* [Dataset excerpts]
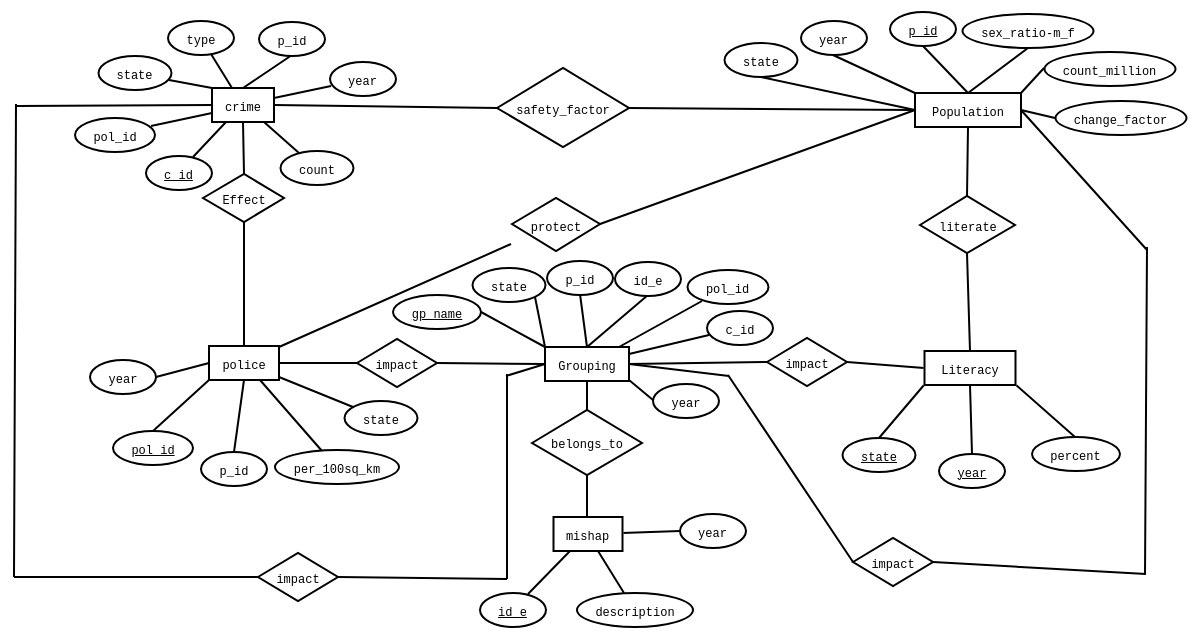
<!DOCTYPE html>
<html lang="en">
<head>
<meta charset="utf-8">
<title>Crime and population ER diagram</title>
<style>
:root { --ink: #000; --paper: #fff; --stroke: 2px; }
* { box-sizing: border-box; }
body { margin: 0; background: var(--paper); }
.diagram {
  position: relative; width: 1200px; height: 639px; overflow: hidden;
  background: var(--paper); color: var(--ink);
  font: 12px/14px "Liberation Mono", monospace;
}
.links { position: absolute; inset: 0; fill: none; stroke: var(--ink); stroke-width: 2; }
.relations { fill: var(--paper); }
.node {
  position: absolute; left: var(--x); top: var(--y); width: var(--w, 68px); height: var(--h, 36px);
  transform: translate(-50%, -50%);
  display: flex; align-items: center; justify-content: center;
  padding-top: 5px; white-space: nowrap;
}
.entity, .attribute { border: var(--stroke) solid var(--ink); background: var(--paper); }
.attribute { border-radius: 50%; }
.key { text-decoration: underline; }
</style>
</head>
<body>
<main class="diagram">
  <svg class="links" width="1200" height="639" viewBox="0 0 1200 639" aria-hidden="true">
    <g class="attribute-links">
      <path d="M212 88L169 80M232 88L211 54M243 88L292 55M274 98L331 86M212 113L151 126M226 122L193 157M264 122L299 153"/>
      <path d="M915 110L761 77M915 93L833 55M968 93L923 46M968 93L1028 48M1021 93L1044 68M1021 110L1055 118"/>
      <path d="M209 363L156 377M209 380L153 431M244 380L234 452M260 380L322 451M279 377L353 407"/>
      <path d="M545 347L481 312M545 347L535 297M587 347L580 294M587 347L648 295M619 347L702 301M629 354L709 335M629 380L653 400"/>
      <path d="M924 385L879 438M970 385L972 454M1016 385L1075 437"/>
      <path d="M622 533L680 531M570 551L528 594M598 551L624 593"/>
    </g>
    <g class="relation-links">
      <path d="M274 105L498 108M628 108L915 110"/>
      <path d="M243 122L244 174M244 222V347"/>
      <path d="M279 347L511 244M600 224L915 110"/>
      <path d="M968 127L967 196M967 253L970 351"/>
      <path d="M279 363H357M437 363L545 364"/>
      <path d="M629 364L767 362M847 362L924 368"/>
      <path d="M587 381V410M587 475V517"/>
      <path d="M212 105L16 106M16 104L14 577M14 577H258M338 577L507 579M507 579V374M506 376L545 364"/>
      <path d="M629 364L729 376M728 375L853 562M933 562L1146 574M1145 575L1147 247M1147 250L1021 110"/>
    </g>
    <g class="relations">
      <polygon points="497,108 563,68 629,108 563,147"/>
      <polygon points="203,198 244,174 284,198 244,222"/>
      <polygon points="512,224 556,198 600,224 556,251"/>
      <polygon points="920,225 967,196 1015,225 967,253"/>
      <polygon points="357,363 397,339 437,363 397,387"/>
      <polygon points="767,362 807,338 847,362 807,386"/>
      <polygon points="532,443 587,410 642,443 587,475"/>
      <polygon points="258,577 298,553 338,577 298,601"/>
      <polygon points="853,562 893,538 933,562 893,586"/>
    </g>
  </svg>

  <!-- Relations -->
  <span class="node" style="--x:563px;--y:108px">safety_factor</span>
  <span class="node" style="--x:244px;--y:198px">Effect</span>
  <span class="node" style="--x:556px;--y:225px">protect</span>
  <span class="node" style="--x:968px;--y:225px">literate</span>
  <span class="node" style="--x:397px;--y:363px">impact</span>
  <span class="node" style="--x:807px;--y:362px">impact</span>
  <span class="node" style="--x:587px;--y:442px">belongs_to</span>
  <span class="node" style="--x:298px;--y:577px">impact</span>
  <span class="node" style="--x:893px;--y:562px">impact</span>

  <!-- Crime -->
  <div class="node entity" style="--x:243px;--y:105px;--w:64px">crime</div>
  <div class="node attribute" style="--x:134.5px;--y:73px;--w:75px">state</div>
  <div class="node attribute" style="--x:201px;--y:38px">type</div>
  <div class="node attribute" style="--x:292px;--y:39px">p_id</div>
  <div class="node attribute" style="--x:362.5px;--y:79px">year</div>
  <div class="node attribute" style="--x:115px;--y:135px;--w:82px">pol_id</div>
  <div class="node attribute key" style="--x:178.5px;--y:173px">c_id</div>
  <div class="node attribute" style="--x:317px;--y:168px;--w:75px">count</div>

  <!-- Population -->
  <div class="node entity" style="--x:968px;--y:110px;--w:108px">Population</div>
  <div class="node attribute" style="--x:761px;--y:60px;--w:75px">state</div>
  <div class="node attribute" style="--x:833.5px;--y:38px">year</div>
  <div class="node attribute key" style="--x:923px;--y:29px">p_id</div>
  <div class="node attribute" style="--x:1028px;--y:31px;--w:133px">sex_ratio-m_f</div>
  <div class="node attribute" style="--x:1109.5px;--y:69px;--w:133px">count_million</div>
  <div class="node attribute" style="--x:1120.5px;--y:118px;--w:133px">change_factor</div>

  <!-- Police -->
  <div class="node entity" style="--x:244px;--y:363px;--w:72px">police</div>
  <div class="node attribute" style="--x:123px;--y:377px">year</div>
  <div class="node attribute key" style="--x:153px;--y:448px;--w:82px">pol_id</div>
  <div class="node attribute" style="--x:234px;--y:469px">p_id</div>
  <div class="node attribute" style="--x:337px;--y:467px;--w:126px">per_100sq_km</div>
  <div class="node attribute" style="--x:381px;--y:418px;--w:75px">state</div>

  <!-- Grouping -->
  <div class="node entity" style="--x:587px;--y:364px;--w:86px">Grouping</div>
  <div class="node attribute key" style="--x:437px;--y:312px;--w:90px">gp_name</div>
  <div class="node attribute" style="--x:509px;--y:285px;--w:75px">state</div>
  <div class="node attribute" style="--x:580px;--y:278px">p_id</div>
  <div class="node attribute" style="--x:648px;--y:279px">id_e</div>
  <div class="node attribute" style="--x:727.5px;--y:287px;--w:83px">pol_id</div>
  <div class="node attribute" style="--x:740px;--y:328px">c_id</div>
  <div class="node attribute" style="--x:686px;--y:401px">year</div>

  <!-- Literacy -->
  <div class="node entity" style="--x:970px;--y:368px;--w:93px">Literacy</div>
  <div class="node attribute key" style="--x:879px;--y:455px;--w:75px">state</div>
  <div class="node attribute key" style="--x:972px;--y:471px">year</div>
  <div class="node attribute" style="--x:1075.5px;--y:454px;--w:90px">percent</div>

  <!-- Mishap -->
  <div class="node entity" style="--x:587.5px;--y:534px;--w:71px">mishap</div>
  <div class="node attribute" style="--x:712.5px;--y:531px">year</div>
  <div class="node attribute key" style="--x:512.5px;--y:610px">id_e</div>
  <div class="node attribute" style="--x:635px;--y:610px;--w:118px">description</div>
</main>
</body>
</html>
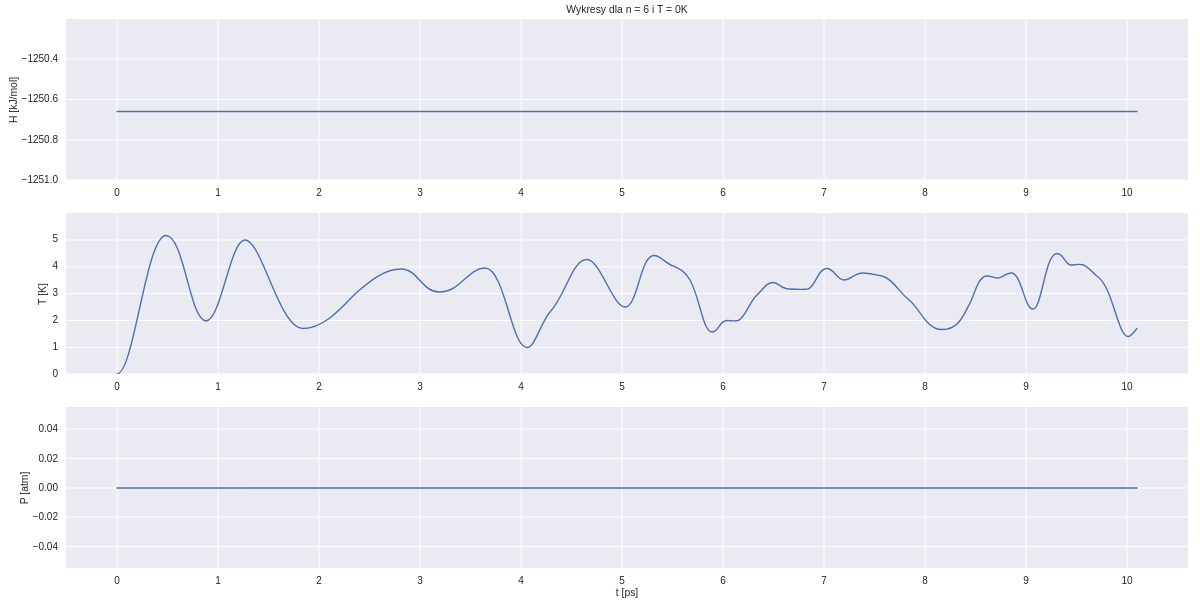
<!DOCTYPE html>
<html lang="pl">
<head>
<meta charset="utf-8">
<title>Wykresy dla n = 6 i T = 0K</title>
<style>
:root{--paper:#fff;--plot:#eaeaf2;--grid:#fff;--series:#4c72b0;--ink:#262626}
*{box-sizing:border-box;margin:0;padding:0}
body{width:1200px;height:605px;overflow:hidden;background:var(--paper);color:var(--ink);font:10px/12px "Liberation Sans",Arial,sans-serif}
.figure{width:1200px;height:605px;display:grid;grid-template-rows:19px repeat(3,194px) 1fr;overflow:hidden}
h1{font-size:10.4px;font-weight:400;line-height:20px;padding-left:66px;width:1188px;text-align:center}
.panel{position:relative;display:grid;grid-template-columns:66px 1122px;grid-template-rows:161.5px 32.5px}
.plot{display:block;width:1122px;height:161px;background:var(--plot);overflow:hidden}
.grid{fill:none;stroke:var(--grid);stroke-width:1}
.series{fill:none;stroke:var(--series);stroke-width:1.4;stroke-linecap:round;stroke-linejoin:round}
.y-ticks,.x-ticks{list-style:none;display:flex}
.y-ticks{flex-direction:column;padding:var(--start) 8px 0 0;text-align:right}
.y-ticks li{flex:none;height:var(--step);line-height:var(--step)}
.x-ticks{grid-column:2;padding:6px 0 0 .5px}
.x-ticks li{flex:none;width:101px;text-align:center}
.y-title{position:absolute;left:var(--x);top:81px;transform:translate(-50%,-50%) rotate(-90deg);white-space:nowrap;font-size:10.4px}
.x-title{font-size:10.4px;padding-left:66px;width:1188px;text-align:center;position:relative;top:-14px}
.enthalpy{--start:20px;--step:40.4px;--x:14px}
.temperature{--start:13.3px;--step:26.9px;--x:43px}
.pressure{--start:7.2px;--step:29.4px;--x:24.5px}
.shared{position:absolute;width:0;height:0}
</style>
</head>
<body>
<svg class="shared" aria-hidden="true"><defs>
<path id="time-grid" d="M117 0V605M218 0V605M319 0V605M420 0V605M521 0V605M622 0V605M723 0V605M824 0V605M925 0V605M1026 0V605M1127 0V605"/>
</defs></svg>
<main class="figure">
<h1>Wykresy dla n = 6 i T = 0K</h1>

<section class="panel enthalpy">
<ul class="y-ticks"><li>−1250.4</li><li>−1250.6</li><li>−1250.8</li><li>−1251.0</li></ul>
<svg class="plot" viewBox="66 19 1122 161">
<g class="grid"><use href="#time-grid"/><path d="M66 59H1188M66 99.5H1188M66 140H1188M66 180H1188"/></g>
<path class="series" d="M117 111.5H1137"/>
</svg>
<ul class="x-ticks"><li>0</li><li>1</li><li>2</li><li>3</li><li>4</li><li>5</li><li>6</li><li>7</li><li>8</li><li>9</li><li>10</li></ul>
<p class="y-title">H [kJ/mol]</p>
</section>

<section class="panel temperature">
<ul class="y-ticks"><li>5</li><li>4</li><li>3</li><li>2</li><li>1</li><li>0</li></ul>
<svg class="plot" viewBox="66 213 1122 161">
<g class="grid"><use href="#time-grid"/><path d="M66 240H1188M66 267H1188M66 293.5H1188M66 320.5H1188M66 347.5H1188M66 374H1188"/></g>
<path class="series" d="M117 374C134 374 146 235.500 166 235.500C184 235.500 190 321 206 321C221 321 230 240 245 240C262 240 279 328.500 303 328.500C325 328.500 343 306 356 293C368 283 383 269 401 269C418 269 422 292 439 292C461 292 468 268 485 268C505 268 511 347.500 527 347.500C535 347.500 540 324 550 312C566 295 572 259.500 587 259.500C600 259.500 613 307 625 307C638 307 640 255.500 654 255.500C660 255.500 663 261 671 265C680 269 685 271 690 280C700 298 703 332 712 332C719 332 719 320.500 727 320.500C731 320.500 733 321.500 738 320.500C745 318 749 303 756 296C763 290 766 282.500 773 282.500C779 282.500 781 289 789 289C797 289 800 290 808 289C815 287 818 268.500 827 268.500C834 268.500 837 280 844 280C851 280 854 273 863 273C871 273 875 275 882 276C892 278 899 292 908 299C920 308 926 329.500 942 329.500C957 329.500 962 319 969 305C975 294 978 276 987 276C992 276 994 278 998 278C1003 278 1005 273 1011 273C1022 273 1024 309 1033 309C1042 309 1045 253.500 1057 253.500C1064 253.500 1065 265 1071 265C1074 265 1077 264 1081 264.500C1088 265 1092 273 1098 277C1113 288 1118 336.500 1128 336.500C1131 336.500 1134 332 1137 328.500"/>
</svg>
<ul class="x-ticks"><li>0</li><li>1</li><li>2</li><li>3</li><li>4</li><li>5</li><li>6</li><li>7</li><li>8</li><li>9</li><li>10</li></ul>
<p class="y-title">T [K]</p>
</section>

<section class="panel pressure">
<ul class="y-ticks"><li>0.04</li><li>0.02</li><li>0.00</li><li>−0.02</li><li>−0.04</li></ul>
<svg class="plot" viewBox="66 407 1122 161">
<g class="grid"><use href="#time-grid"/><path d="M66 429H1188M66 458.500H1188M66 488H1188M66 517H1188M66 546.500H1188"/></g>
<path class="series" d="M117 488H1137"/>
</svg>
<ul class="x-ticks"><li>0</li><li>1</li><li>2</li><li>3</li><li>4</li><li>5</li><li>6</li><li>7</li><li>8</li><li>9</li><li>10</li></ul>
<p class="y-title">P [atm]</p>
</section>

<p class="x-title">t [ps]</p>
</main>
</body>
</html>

* [Problem details] Go through the entries above and count the lines containing "ticks". Give the number only.

* [Expected answer] 11